----- Supplied records
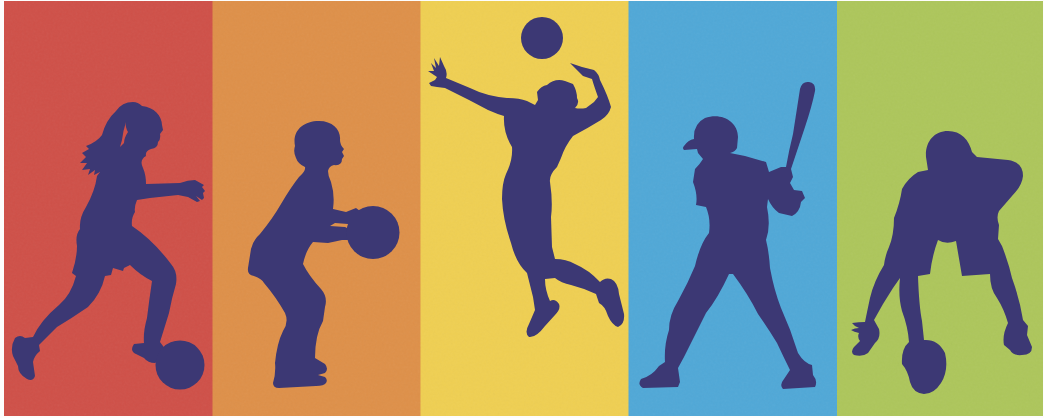
<!DOCTYPE html>
<html lang="en">
<head>
<meta charset="utf-8">
<title>Youth sports panels</title>
<style>
:root {
  --paper: #fdfdfc;
  --red: #cf5048;
  --orange: #de9049;
  --yellow: #efcf52;
  --blue: #50a8d7;
  --green: #adc65b;
  --navy: #3c3874;
}
html, body { margin: 0; background: var(--paper); overflow: hidden; }
.sports-banner { display: block; width: 1044px; height: 418px; }
.panel-red { fill: var(--red); }
.panel-orange { fill: var(--orange); }
.panel-yellow { fill: var(--yellow); }
.panel-blue { fill: var(--blue); }
.panel-green { fill: var(--green); }
.player { fill: var(--navy); }
.grain { opacity: .05; }
</style>
</head>
<body>
<svg class="sports-banner" viewBox="0 0 1044 418" role="img" aria-label="Five colour panels with silhouettes of young athletes">
  <defs>
    <filter id="paper-grain" x="0" y="0" width="100%" height="100%">
      <feTurbulence type="fractalNoise" baseFrequency=".45" numOctaves="2" seed="4"/>
      <feColorMatrix type="saturate" values="0"/>
      <feComposite in2="SourceGraphic" operator="in"/>
    </filter>
  </defs>

  <g id="panels">
    <rect class="panel-red" x="4" y="1" width="209" height="415"/>
    <rect class="panel-orange" x="212.5" y="1" width="209" height="415"/>
    <rect class="panel-yellow" x="420.5" y="1" width="209" height="415"/>
    <rect class="panel-blue" x="628.5" y="1" width="209" height="415"/>
    <rect class="panel-green" x="837" y="1" width="206" height="415"/>
    <rect class="grain" x="4" y="1" width="1039" height="415" filter="url(#paper-grain)"/>
  </g>

  <g id="soccer-player" class="player">
    <path d="M116 111 Q122 102 133 102 Q138 102 142 106 C154 107 162 116 162 125 L163 130 L160 134 Q161 139 158 142 Q158 148 151 149 Q145 151 146 156 Q139 160 143 168 Q146 175 146 184
      L180 183 Q188 180 195 180 L204 185 L202 187 L205 191 L203 193 L204 198 L202 200 L196 196 L200 201 L197 202 L188 197 L178 195 L150 198 L137 200 Q134 207 135 212 Q131 218 132 226
      Q153 240 171 264 Q178 272 176 284 Q172 297 169 313 L160 342 L166 350 Q162 360 155 363 Q148 363 144 358 L134 353 Q130 350 134 344 L144 343 Q143 332 147 318 Q149 301 152 281 Q140 275 130 265 L124 268 L123 271 L113 268 L111 275 L105 276
      Q101 294 88 307 Q72 318 57 327 L39 345 L40 351 Q34 356 33 362 L35 376 Q33 382 27 379 Q18 374 18 366 L13 356 Q10 347 15 338 Q20 334 25 338 L33 337 Q41 320 59 305 Q71 295 76 276 L72 273
      Q77 258 77 246 Q75 235 80 229 Q79 218 86 207 Q95 191 97 176 L100 172 L94 175 L95 170 L88 175 L90 169 L82 170 L87 163 L80 163 L86 157 L82 153 L89 149 L86 146 Q97 142 102 135 Q106 120 116 111 Z"/>
    <path class="panel-red" d="M126 122 Q123 131 122 140 L120 147 L124 143 Q124 138 128 132 Q125 127 126 122 Z"/>
    <circle id="soccer-ball" cx="180" cy="365" r="24.5"/>
  </g>

  <g id="basketball-player" class="player">
    <path d="M295 146 C292 131 303 121 319 121 C333 121 341 130 340 140 Q340 145 344 149 L342 152 L344 156 L342 159 Q342 166 334 165 Q329 166 328 171 Q328 176 331 182 Q335 195 333 209
      L346 212 L356 208 L364 214 L357 225 L348 224 L335 223 L330 226 L345 227 L357 233 L352 240 L342 240 L328 243 L313 242 Q306 250 303 264 Q309 276 321 289 Q328 297 325 307 L323 321 Q315 335 315 358
      L325 364 Q329 369 325 373 L318 375 L325 377 Q328 380 326 383 Q324 386 316 386 L279 388 Q273 388 273 383 Q276 373 275 363 Q277 343 283 331 Q289 322 285 313 Q276 297 264 283 Q262 279 254 276 Q247 275 248 268 L251 249
      Q253 240 260 234 Q273 218 281 204 Q291 187 299 177 Q306 171 305 167 Q298 164 296 158 Q293 152 295 146 Z"/>
    <circle id="basketball" cx="373" cy="232.5" r="26.5"/>
  </g>

  <g id="volleyball-player" class="player">
    <circle id="volleyball" cx="542" cy="38" r="21"/>
    <path d="M429 83 L435 80 L437 77 L428 71 L434 71 L431 63 L436 68 L434 58 L439 66 L440 57 L444 66 Q448 72 446 78 L470 88 Q486 96 507 98 Q519 98 527 101 L535 105
      L538 100 L537 92 Q541 86 547 85 Q555 78 565 81 L573 84 Q577 91 577 98 Q580 103 575 108 Q580 109 586 108 L594 102 L598 97 Q594 86 592 79 L583 76 L570 63 L582 67 L594 70 Q599 74 600 80 Q608 96 611 107 Q609 115 601 120 Q588 128 573 136
      Q565 146 561 158 L557 167 Q549 175 550 182 Q553 202 551 217 L552 247 L555 259 Q566 259 575 264 Q589 270 600 282 Q605 277 611 279 Q618 282 619 294 L624 314 Q625 324 618 327 Q612 325 608 316 Q605 306 599 303 L596 294 Q583 288 571 285 Q561 283 555 278
      L545 279 Q545 290 550 301 Q555 298 559 304 Q561 309 555 315 L545 326 Q536 338 529 337 Q524 333 529 324 L535 310 L533 297 Q530 285 527 273 Q516 263 511 243 Q503 220 502 199 Q502 183 506 174 Q513 160 512 147 Q503 132 504 116 Q497 114 488 110 L469 100 L445 88 L437 87 L431 86 Z"/>
  </g>

  <g id="baseball-batter" class="player">
    <path d="M684 146 Q688 140 694 139 Q693 124 705 118 C721 112 738 121 738 137 L737 148 Q735 152 730 153 L745 156 L766 162 L769 172 L781 167 L786 167 Q789 150 793 134 L800 89 Q802 81 809 82 Q816 83 815 91 Q812 106 805 127 L791 169 L793 177 L790 183 L794 190 L802 191 L805 198 L801 202 Q800 212 792 216 L779 213 Q772 208 768 199
      L767 207 Q771 226 766 240 Q769 252 770 268 Q774 290 781 308 Q791 330 798 353 Q804 363 812 365 L813 375 Q818 381 815 387 L783 389 Q779 385 784 379 L790 370 Q784 358 777 343 Q769 330 758 314 Q748 294 733 274 L729 274
      Q718 298 706 313 Q695 335 684 357 L678 368 L680 382 L678 387 L643 388 Q637 385 641 379 Q652 376 659 366 L665 362 Q664 345 669 330 Q669 315 678 301 Q688 283 695 266 Q700 244 709 233 Q711 219 706 207
      L696 205 Q698 195 693 182 L695 169 Q700 164 703 159 L698 153 L697 149 L684 150 Q682 148 684 146 Z"/>
  </g>

  <g id="softball-fielder" class="player">
    <path d="M926 157 C925 142 934 131 948 131 C961 131 969 140 972 152 L977 157 L1008 160 Q1023 162 1023 176 Q1022 186 1012 196 L999 211 Q996 217 999 225 L998 239 L1002 246 Q1009 264 1012 278 Q1020 300 1023 320 L1028 326 L1027 335 L1032 347 Q1032 355 1022 355 Q1013 356 1010 350 L1004 345 Q1002 335 1008 323 Q1004 309 997 298 Q990 289 990 274
      L962 276 L956 241 Q946 245 938 240 Q932 256 930 274 L918 276 Q919 306 922 321 L924 340 Q938 339 945 353 Q949 370 941 383 Q934 394 924 394 Q913 393 910 382 Q908 371 902 364 Q901 349 909 342 Q908 327 902 311 Q898 297 900 278
      L893 288 L883 304 L874 320 L879 329 Q881 338 875 343 L868 353 Q863 357 854 355 Q850 352 854 347 L860 341 Q857 337 859 333 Q854 332 851 330 Q855 328 859 328 Q854 326 852 323 Q859 322 865 322 Q867 312 870 298 Q874 281 884 265 Q885 256 889 247
      Q894 235 894 218 Q900 203 902 189 Q908 178 918 172 L928 170 Z"/>
  </g>
</svg>
</body>
</html>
----------
### Directions for this task
Copy out the lines above exactly, beginning at the one that contains "L180 183 Q188" and ending at the one that contains "Q101 294 88".

### Solution to this task
      L180 183 Q188 180 195 180 L204 185 L202 187 L205 191 L203 193 L204 198 L202 200 L196 196 L200 201 L197 202 L188 197 L178 195 L150 198 L137 200 Q134 207 135 212 Q131 218 132 226
      Q153 240 171 264 Q178 272 176 284 Q172 297 169 313 L160 342 L166 350 Q162 360 155 363 Q148 363 144 358 L134 353 Q130 350 134 344 L144 343 Q143 332 147 318 Q149 301 152 281 Q140 275 130 265 L124 268 L123 271 L113 268 L111 275 L105 276
      Q101 294 88 307 Q72 318 57 327 L39 345 L40 351 Q34 356 33 362 L35 376 Q33 382 27 379 Q18 374 18 366 L13 356 Q10 347 15 338 Q20 334 25 338 L33 337 Q41 320 59 305 Q71 295 76 276 L72 273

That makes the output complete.